PROBLEM TO SOLVE:
Your answer is the listing, printed exactly as given.
►
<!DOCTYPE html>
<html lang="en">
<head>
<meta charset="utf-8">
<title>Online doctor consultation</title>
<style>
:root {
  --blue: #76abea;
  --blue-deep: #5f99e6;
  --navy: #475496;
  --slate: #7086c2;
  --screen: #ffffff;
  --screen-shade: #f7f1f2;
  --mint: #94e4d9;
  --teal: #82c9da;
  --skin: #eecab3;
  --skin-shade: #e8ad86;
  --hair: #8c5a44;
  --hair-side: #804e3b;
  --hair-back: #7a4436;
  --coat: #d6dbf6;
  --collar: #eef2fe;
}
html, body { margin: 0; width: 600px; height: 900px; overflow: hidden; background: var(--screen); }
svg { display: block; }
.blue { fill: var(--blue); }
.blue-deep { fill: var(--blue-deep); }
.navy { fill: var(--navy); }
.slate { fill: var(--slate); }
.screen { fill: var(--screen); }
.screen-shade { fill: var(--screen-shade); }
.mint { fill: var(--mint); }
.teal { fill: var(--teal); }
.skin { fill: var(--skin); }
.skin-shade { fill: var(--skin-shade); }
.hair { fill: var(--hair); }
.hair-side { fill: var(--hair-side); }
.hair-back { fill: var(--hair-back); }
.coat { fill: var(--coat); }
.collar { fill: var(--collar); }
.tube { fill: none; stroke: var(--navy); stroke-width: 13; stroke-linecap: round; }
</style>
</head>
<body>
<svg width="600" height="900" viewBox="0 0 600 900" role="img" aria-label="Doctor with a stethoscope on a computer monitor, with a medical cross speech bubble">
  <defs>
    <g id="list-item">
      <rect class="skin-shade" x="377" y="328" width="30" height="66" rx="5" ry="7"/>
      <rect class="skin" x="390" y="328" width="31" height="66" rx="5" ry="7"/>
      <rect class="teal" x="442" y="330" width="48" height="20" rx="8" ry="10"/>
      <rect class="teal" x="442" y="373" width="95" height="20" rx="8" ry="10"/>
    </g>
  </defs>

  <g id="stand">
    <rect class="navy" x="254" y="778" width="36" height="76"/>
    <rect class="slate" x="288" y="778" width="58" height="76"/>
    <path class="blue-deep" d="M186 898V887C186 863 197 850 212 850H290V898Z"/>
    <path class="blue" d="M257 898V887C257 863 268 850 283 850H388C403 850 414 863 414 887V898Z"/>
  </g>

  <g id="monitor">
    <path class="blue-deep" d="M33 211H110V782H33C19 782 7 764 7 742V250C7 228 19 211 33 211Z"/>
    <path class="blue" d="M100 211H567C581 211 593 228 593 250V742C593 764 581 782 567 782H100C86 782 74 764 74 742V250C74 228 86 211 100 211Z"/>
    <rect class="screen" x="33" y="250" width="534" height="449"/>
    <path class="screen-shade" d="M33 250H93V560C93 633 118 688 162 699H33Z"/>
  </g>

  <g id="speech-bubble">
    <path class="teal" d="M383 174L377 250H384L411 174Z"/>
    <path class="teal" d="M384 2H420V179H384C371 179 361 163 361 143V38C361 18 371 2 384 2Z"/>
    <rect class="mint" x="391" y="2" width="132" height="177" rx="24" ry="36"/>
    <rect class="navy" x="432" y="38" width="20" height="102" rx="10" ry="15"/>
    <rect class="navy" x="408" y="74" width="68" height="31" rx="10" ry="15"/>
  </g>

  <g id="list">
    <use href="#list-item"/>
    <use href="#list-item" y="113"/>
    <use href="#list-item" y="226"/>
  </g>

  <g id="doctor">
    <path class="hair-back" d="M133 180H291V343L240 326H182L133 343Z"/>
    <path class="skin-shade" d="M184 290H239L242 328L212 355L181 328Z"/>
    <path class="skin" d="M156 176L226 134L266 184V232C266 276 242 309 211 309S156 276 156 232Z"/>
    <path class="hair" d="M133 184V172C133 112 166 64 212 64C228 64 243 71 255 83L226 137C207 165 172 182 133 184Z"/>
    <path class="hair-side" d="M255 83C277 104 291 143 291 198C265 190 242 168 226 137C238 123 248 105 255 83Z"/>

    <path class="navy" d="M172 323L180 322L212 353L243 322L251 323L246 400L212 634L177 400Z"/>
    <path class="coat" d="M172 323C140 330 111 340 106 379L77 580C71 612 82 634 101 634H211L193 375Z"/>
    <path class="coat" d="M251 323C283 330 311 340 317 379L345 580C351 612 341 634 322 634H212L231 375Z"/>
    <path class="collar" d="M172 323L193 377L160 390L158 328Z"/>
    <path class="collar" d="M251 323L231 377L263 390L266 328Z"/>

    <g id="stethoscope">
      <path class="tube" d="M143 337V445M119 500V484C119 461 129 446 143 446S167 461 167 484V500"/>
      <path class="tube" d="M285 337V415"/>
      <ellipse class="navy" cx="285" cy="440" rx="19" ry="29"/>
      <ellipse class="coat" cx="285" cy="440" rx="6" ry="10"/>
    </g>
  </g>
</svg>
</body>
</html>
◄
WORKED SOLUTION:
<!DOCTYPE html>
<html lang="en">
<head>
<meta charset="utf-8">
<title>Online doctor consultation</title>
<style>
:root {
  --blue: #76abea;
  --blue-deep: #5f99e6;
  --navy: #475496;
  --slate: #7086c2;
  --screen: #ffffff;
  --screen-shade: #f7f1f2;
  --mint: #94e4d9;
  --teal: #82c9da;
  --skin: #eecab3;
  --skin-shade: #e8ad86;
  --hair: #8c5a44;
  --hair-side: #804e3b;
  --hair-back: #7a4436;
  --coat: #d6dbf6;
  --collar: #eef2fe;
}
html, body { margin: 0; width: 600px; height: 900px; overflow: hidden; background: var(--screen); }
svg { display: block; }
.blue { fill: var(--blue); }
.blue-deep { fill: var(--blue-deep); }
.navy { fill: var(--navy); }
.slate { fill: var(--slate); }
.screen { fill: var(--screen); }
.screen-shade { fill: var(--screen-shade); }
.mint { fill: var(--mint); }
.teal { fill: var(--teal); }
.skin { fill: var(--skin); }
.skin-shade { fill: var(--skin-shade); }
.hair { fill: var(--hair); }
.hair-side { fill: var(--hair-side); }
.hair-back { fill: var(--hair-back); }
.coat { fill: var(--coat); }
.collar { fill: var(--collar); }
.tube { fill: none; stroke: var(--navy); stroke-width: 13; stroke-linecap: round; }
</style>
</head>
<body>
<svg width="600" height="900" viewBox="0 0 600 900" role="img" aria-label="Doctor with a stethoscope on a computer monitor, with a medical cross speech bubble">
  <defs>
    <g id="list-item">
      <rect class="skin-shade" x="377" y="328" width="30" height="66" rx="5" ry="7"/>
      <rect class="skin" x="390" y="328" width="31" height="66" rx="5" ry="7"/>
      <rect class="teal" x="442" y="330" width="48" height="20" rx="8" ry="10"/>
      <rect class="teal" x="442" y="373" width="95" height="20" rx="8" ry="10"/>
    </g>
  </defs>

  <g id="stand">
    <rect class="navy" x="254" y="778" width="36" height="76"/>
    <rect class="slate" x="288" y="778" width="58" height="76"/>
    <path class="blue-deep" d="M186 898V887C186 863 197 850 212 850H290V898Z"/>
    <path class="blue" d="M257 898V887C257 863 268 850 283 850H388C403 850 414 863 414 887V898Z"/>
  </g>

  <g id="monitor">
    <path class="blue-deep" d="M33 211H110V782H33C19 782 7 764 7 742V250C7 228 19 211 33 211Z"/>
    <path class="blue" d="M100 211H567C581 211 593 228 593 250V742C593 764 581 782 567 782H100C86 782 74 764 74 742V250C74 228 86 211 100 211Z"/>
    <rect class="screen" x="33" y="250" width="534" height="449"/>
    <path class="screen-shade" d="M33 250H93V560C93 633 118 688 162 699H33Z"/>
  </g>

  <g id="speech-bubble">
    <path class="teal" d="M383 174L377 250H384L411 174Z"/>
    <path class="teal" d="M384 2H420V179H384C371 179 361 163 361 143V38C361 18 371 2 384 2Z"/>
    <rect class="mint" x="391" y="2" width="132" height="177" rx="24" ry="36"/>
    <rect class="navy" x="432" y="38" width="20" height="102" rx="10" ry="15"/>
    <rect class="navy" x="408" y="74" width="68" height="31" rx="10" ry="15"/>
  </g>

  <g id="list">
    <use href="#list-item"/>
    <use href="#list-item" y="113"/>
    <use href="#list-item" y="226"/>
  </g>

  <g id="doctor">
    <path class="hair-back" d="M133 180H291V343L240 326H182L133 343Z"/>
    <path class="skin-shade" d="M184 290H239L242 328L212 355L181 328Z"/>
    <path class="skin" d="M156 176L226 134L266 184V232C266 276 242 309 211 309S156 276 156 232Z"/>
    <path class="hair" d="M133 184V172C133 112 166 64 212 64C228 64 243 71 255 83L226 137C207 165 172 182 133 184Z"/>
    <path class="hair-side" d="M255 83C277 104 291 143 291 198C265 190 242 168 226 137C238 123 248 105 255 83Z"/>

    <path class="navy" d="M172 323L180 322L212 353L243 322L251 323L246 400L212 634L177 400Z"/>
    <path class="coat" d="M172 323C140 330 111 340 106 379L77 580C71 612 82 634 101 634H211L193 375Z"/>
    <path class="coat" d="M251 323C283 330 311 340 317 379L345 580C351 612 341 634 322 634H212L231 375Z"/>
    <path class="collar" d="M172 323L193 377L160 390L158 328Z"/>
    <path class="collar" d="M251 323L231 377L263 390L266 328Z"/>

    <g id="stethoscope">
      <path class="tube" d="M143 337V445M119 500V484C119 461 129 446 143 446S167 461 167 484V500"/>
      <path class="tube" d="M285 337V415"/>
      <ellipse class="navy" cx="285" cy="440" rx="19" ry="29"/>
      <ellipse class="coat" cx="285" cy="440" rx="6" ry="10"/>
    </g>
  </g>
</svg>
</body>
</html>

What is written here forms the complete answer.